NTP finds high exposure to RFR linked to cancer in male rats
The National Toxicology Program (NTP) has released its final reports from studies of rats and mice exposed to high levels of radio frequency radiation (RFR) like that used in 2G and 3G cell phones. NTP found clear evidence that exposed male rats developed cancerous heart tumors and some evidence that exposed male rats developed tumors in the brain and adrenal glands.
For female rats, and male and female mice, the researchers saw equivocal, or uncertain, evidence of associations between exposure to RFR and cancer. The final reports represent the consensus of NTP and an external expert panel who reviewed the studies in March.

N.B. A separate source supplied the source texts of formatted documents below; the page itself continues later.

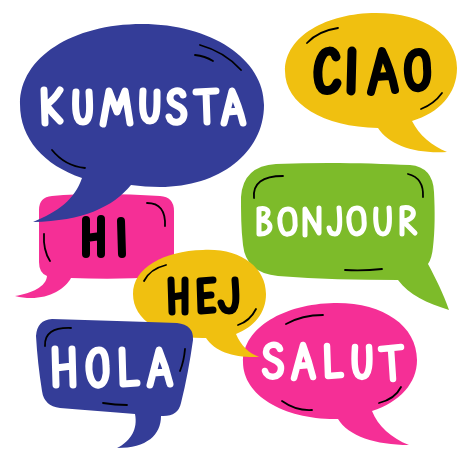
<!DOCTYPE html>
<html lang="en">
<head>
<meta charset="utf-8">
<title>Hello in seven languages</title>
<style>
:root {
  --paper: #ffffff;
  --ink: #000000;
  --blue: #343d98;
  --yellow: #f0c010;
  --pink: #f52f96;
  --green: #7dbb2a;
}
html, body { margin: 0; background: var(--paper); overflow: hidden; }
.greetings { display: block; width: 475px; height: 459px; }
.blue { fill: var(--blue); }
.yellow { fill: var(--yellow); }
.pink { fill: var(--pink); }
.green { fill: var(--green); }
.accent, .word { fill: none; stroke: var(--ink); stroke-linecap: round; stroke-linejoin: round; }
.accent { stroke-width: 1.8; }
.light { stroke: var(--paper); }
</style>
</head>
<body>
<svg class="greetings" viewBox="0 0 475 459" width="475" height="459" role="img" aria-label="Speech bubbles: Kumusta, Ciao, Hi, Bonjour, Hej, Hola, Salut">

  <g id="bubble-hi">
    <path class="pink" d="M52 196C85 193 125 194 160 196Q174 197 174 211V259Q174 276 157 277C130 279 100 279 71 278C64 291 42 303 15 296C32 293 46 287 47 276Q39 273 39 262V210Q39 197 52 196Z"/>
    <path class="accent" d="M147 203Q166 203 165 226M44 234Q43 250 50 261"/>
    <path class="word" stroke-width="8" d="M86 220L86 254M101 219V254M86 238L101 236M121 221L122 254"/>
  </g>

  <g id="bubble-kumusta">
    <path class="blue" d="M142 24C211 24 264 59 264 105C264 153 219 187 160 187Q145 187 131 185C113 207 83 221 33 222C58 212 75 199 82 178C44 165 20 139 20 104C20 57 73 24 142 24Z"/>
    <path class="accent" d="M200 45Q225 52 241 70M195 55Q205 56 213 61M52 150Q65 166 85 168"/>
    <g class="word light" stroke-width="7">
      <path d="M44 90L45 123M60 90Q54 100 46 105Q53 114 60 121"/>
      <path d="M76 92C75 107 75 122 83 122C91 122 90 107 89 92"/>
      <path d="M103 124L109 91L117 112L125 91L130 123"/>
      <path d="M143 91C142 107 142 121 150 121C158 121 157 106 157 92"/>
      <path d="M183 95C181 88 170 90 170 98C170 107 184 104 184 114C184 124 171 125 169 117"/>
      <path d="M196 92L216 91M206 92L207 122"/>
      <path d="M224 123L232 91Q239 106 243 123M228 112L239 111"/>
    </g>
  </g>

  <g id="bubble-ciao">
    <path class="yellow" d="M376 13C424 13 457 35 457 68C457 94 439 113 412 121C419 135 432 146 447 152C415 154 389 145 378 128C323 127 285 104 285 71C285 36 327 13 376 13Z"/>
    <path class="accent" d="M307 43Q318 31 338 28M421 109Q434 104 442 93"/>
    <g class="word" stroke-width="9">
      <path d="M336 57C334 49 325 49 321 58C316 69 317 87 324 90C330 92 335 88 337 83"/>
      <path d="M352 51L351 91"/>
      <path stroke-width="8" d="M371 92L382 51Q391 70 395 90M376 77L389 76"/>
      <path stroke-width="8" d="M419 52C410 52 407 62 408 73C409 83 413 89 419 88C426 87 428 78 427 68C427 59 425 52 419 52Z"/>
    </g>
  </g>

  <g id="bubble-bonjour">
    <path class="green" d="M276 164C322 162 370 163 410 165Q433 167 434 192C435 211 435 231 433 247Q432 258 428 264C436 279 443 293 449 310C427 303 409 295 398 280C358 280 318 279 278 276Q246 273 243 245C241 229 241 212 241 197Q243 166 276 164Z"/>
    <path class="accent" d="M254 198Q252 176 283 176M408 174Q424 178 423 197M345 270Q364 271 382 269"/>
    <g class="word light" stroke-width="5">
      <path d="M259 209V234M259 209C270 206 272 217 260 220C274 220 273 235 259 234"/>
      <path d="M288 209C281 209 279 217 280 223C281 231 284 235 288 234C294 234 296 227 295 221C295 214 293 209 288 209Z"/>
      <path d="M305 235V209L319 233V208"/>
      <path d="M339 208C340 219 341 234 335 234Q330 234 329 228"/>
      <path d="M357 208C350 208 348 216 349 222C350 230 353 234 357 234C363 233 365 227 364 220C364 213 362 208 357 208Z"/>
      <path d="M376 209C375 221 376 234 383 234C390 234 390 221 389 208"/>
      <path d="M402 234V208C417 205 417 220 403 221L415 233"/>
    </g>
  </g>

  <g id="bubble-salut">
    <path class="pink" d="M334 303C382 302 417 325 417 360C417 383 400 402 372 411C378 426 391 438 409 445C376 445 348 436 338 419C285 420 243 396 243 362C243 327 285 304 334 303Z"/>
    <path class="accent" d="M286 324Q302 315 323 315M282 401Q296 411 312 410M379 403Q395 399 401 387"/>
    <g class="word light" stroke-width="6.5">
      <path d="M280 349C278 342 266 344 266 352C266 361 281 358 281 368C281 379 267 379 265 371"/>
      <path d="M294 378L303 345Q309 361 313 377M298 366L309 365"/>
      <path d="M327 346L328 376L341 375"/>
      <path d="M355 347C354 362 354 377 362 377C370 377 370 362 369 347"/>
      <path d="M381 349L401 347M391 349L393 379"/>
    </g>
  </g>

  <g id="bubble-hej">
    <path class="yellow" d="M203 250C240 248 266 267 266 294C266 313 254 327 236 334C241 346 249 353 259 357C235 358 215 352 206 338C163 339 133 321 133 294C133 268 163 251 203 250Z"/>
    <path class="accent" d="M144 281Q150 269 166 265M238 325Q250 321 256 309"/>
    <g class="word" stroke-width="7">
      <path d="M171 280L172 312M185 280V312M172 297L185 295"/>
      <path d="M213 280L200 281L201 311L213 310M201 296L211 295"/>
      <path d="M235 280C236 294 238 311 229 311Q223 311 221 303"/>
    </g>
  </g>

  <g id="bubble-hola">
    <path class="blue" d="M52 319C95 320 140 322 177 323Q194 325 193 340C190 361 186 383 181 403Q178 417 161 416C161 435 147 448 117 448C131 441 138 429 135 414C111 412 84 410 60 408Q44 406 42 391C39 372 37 354 36 336Q37 320 52 319Z"/>
    <path class="accent" d="M45 346Q44 327 71 328M185 349Q184 361 180 371M103 403Q115 405 127 405"/>
    <g class="word light" stroke-width="7">
      <path d="M55 349L56 385M72 349L73 385M56 368L72 366"/>
      <path d="M99 350C91 350 88 361 89 370C90 380 94 386 99 385C105 384 107 375 106 366C106 357 104 350 99 350Z"/>
      <path d="M122 350L123 384L137 383"/>
      <path d="M150 385L159 350Q166 367 170 384M154 373L166 372"/>
    </g>
  </g>

</svg>
</body>
</html>
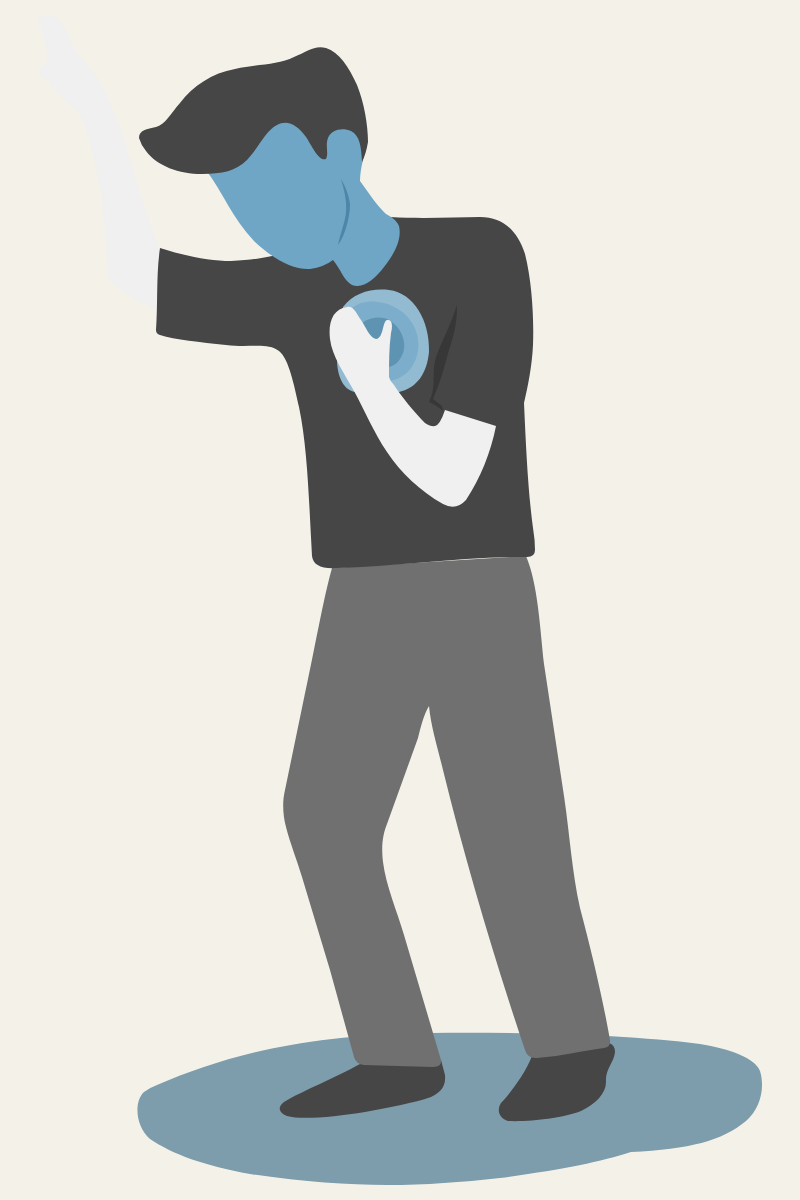
<!DOCTYPE html>
<html lang="en">
<head>
<meta charset="utf-8">
<title>Man with chest pain</title>
<style>
:root {
  --paper: #f4f1e9;
  --floor: #7d9dac;
  --dark: #464646;
  --fold: #373737;
  --trousers: #707070;
  --skin: #6fa6c5;
  --jaw: #4c86a9;
  --arm: #f0f0f0;
  --pain-outer: #92bbd2;
  --pain-mid: #7caecb;
  --pain-core: #5e93b2;
}
html, body { margin: 0; height: 100%; overflow: hidden; background: var(--paper); }
.illustration { display: block; width: 800px; height: 1200px; background: var(--paper); }
.floor { fill: var(--floor); }
.shoe, .shirt, .hair { fill: var(--dark); }
.trousers { fill: var(--trousers); }
.skin { fill: var(--skin); }
.arm { fill: var(--arm); }
.fold { fill: var(--fold); }
.jaw { fill: var(--jaw); }
.pain-outer { fill: var(--pain-outer); }
.pain-mid { fill: var(--pain-mid); }
.pain-core { fill: var(--pain-core); }
</style>
</head>
<body>
<svg class="illustration" viewBox="0 0 800 1200" role="img" aria-label="Man leaning on a wall and holding his chest">
  <path class="floor" d="M157 1085C225 1056 300 1035 430 1033C530 1032 630 1035 700 1044C730 1049 755 1058 760 1071C765 1087 761 1108 746 1121C722 1141 690 1149 631 1152C600 1162 560 1170 500 1178C420 1187 350 1189 250 1174C205 1166 172 1154 150 1139C135 1126 134 1101 144 1092Q149 1088 157 1085Z"/>

  <g id="legs">
    <path class="shoe" d="M360 1064C335 1078 302 1091 284 1102C277 1107 279 1113 287 1116C300 1120 335 1117 365 1112C390 1107 414 1103 431 1097C442 1092 446 1085 445 1075L441 1060Z"/>
    <path class="shoe" d="M532 1056C525 1074 511 1092 501 1103C496 1111 500 1119 508 1121C530 1122 563 1118 581 1111C595 1104 606 1094 606 1082C605 1069 614 1063 615 1052Q615 1045 609 1043Z"/>
    <path class="trousers" d="M332 568C323 600 315 648 303 703L285 790C282 803 283 815 286 827C290 843 297 860 302 877L330 970L354 1057Q356 1064 364 1065L433 1067Q442 1067 441 1060L404 935C397 911 386 886 383 862C381 845 383 834 387 824L418 738C421 726 424 714 429 706C431 727 438 749 443 770C466 864 497 967 525 1050Q528 1059 537 1058C563 1056 586 1050 604 1048Q611 1047 610 1040C603 1000 592 953 580 908C572 872 570 837 564 796L544 664C540 628 538 584 526 556Z"/>
  </g>

  <g id="raised-arm">
    <path class="arm" d="M38 20C40 14 50 12 57 18C67 26 68 40 76 52C96 72 106 91 116 117C130 151 138 197 160 249L157 309C137 302 121 292 108 278C106 242 105 206 96 168C92 148 87 128 79 113C66 101 53 91 49 80L40 77C37 70 45 66 47 60C48 45 42 32 38 20Z"/>
  </g>

  <g id="torso">
    <path class="shirt" d="M160 248C185 256 210 261 231 261C252 260 264 258 276 255L335 255L390 217C425 219 455 217 480 217C504 217 518 232 525 254C532 282 534 318 533 345C532 366 528 386 524 403C526 447 528 491 533 528Q535 540 535 550Q535 557 527 557C465 556 395 567 337 568C321 569 313 565 312 556C309 505 308 450 299 407C294 385 289 359 279 351C267 342 251 348 226 345C200 342 175 340 160 335Q156 334 156 330C158 303 156 275 160 248Z"/>
    <path class="fold" d="M457 305C457 321 455 330 451 344C446 358 444 374 433 399L442 406L443 411C438 407 434 404 429 402C437 386 431 375 436 357C442 341 451 324 457 305Z"/>
  </g>

  <g id="head">
    <path class="skin" d="M206 170C224 194 232 218 254 241C272 258 292 270 310 269Q324 267 333 260C340 268 344 281 352 285C363 289 374 280 384 267C395 253 402 239 399 226Q396 219 386 214C376 205 367 190 360 181Q360 172 363 160L366 125L290 110Z"/>
    <path class="jaw" d="M341 179C345 186 349 195 350 204C350 217 345 236 338 245C340 234 345 223 346 212C347 200 344 190 341 179Z"/>
    <path class="hair" d="M139 138C139 130 147 129 156 127C165 125 171 113 180 103C193 86 212 73 235 69C258 64 278 65 294 57C307 52 314 45 326 48C339 52 349 67 357 85C364 102 368 125 368 142Q366 154 362 162C361 146 360 136 351 131C342 127 331 130 328 138C325 146 329 153 326 159C319 162 312 146 306 137C298 125 287 119 277 125C265 131 258 149 247 160C236 171 222 174 202 174C179 174 157 166 146 151Q141 145 139 138Z"/>
  </g>

  <g id="chest-pain">
    <path class="pain-outer" d="M343 307C354 293 371 288 389 290C414 293 430 321 429 352C427 373 417 388 399 392Q393 394 388 392L355 392C344 390 338 378 337 362Z"/>
    <path class="pain-mid" d="M352 308C360 301 372 300 384 303C407 309 421 329 418 351C415 368 404 379 389 381L370 370Z"/>
    <path class="pain-core" d="M362 323C371 317 381 316 389 320C401 327 407 342 403 353C400 361 395 366 388 367L371 350Z"/>
  </g>

  <path id="bent-arm" class="arm" d="M347 307C353 305 357 314 361 320C366 327 369 337 376 339C384 338 382 322 387 320C392 319 393 325 391 333C389 348 389 362 389 377Q390 381 394 385C403 399 414 411 422 420Q428 427 435 426Q440 425 445 410L496 426C491 452 480 479 466 500Q456 511 443 504C420 491 401 473 387 452C374 433 364 409 354 391C344 373 332 356 330 339C328 322 333 309 347 307Z"/>
</svg>
</body>
</html>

The researchers said the results cannot be directly extrapolated to humans, but still provide important information about RFR, previously assumed by many to be safe. The animals received RFR across their whole bodies at levels and durations greater than what people typically experience. They were housed in chambers specifically built for these studies and were exposed intermittently, 10 minutes on and 10 minutes off, for a total of about nine hours a day for most of their natural lifetime. Additional studies are being planned. (VG)
National Toxicology Program. 2018. Toxicology and carcinogenesis studies in Hsd:Sprague Dawley SD rats exposed to whole-body radio frequency radiation at a frequency (900 MHz) and modulations (GSM and CDMA) used by cell phones. TR 595. Research Triangle Park, NC: National Toxicology Program.
NTP. 2018. Toxicology and carcinogenesis studies in B6C3F1/N mice exposed to whole-body radio frequency radiation at a frequency (1,900 MHz) and modulations (GSM and CDMA) used by cell phones. TR 596. Research Triangle Park, NC: National Toxicology Program.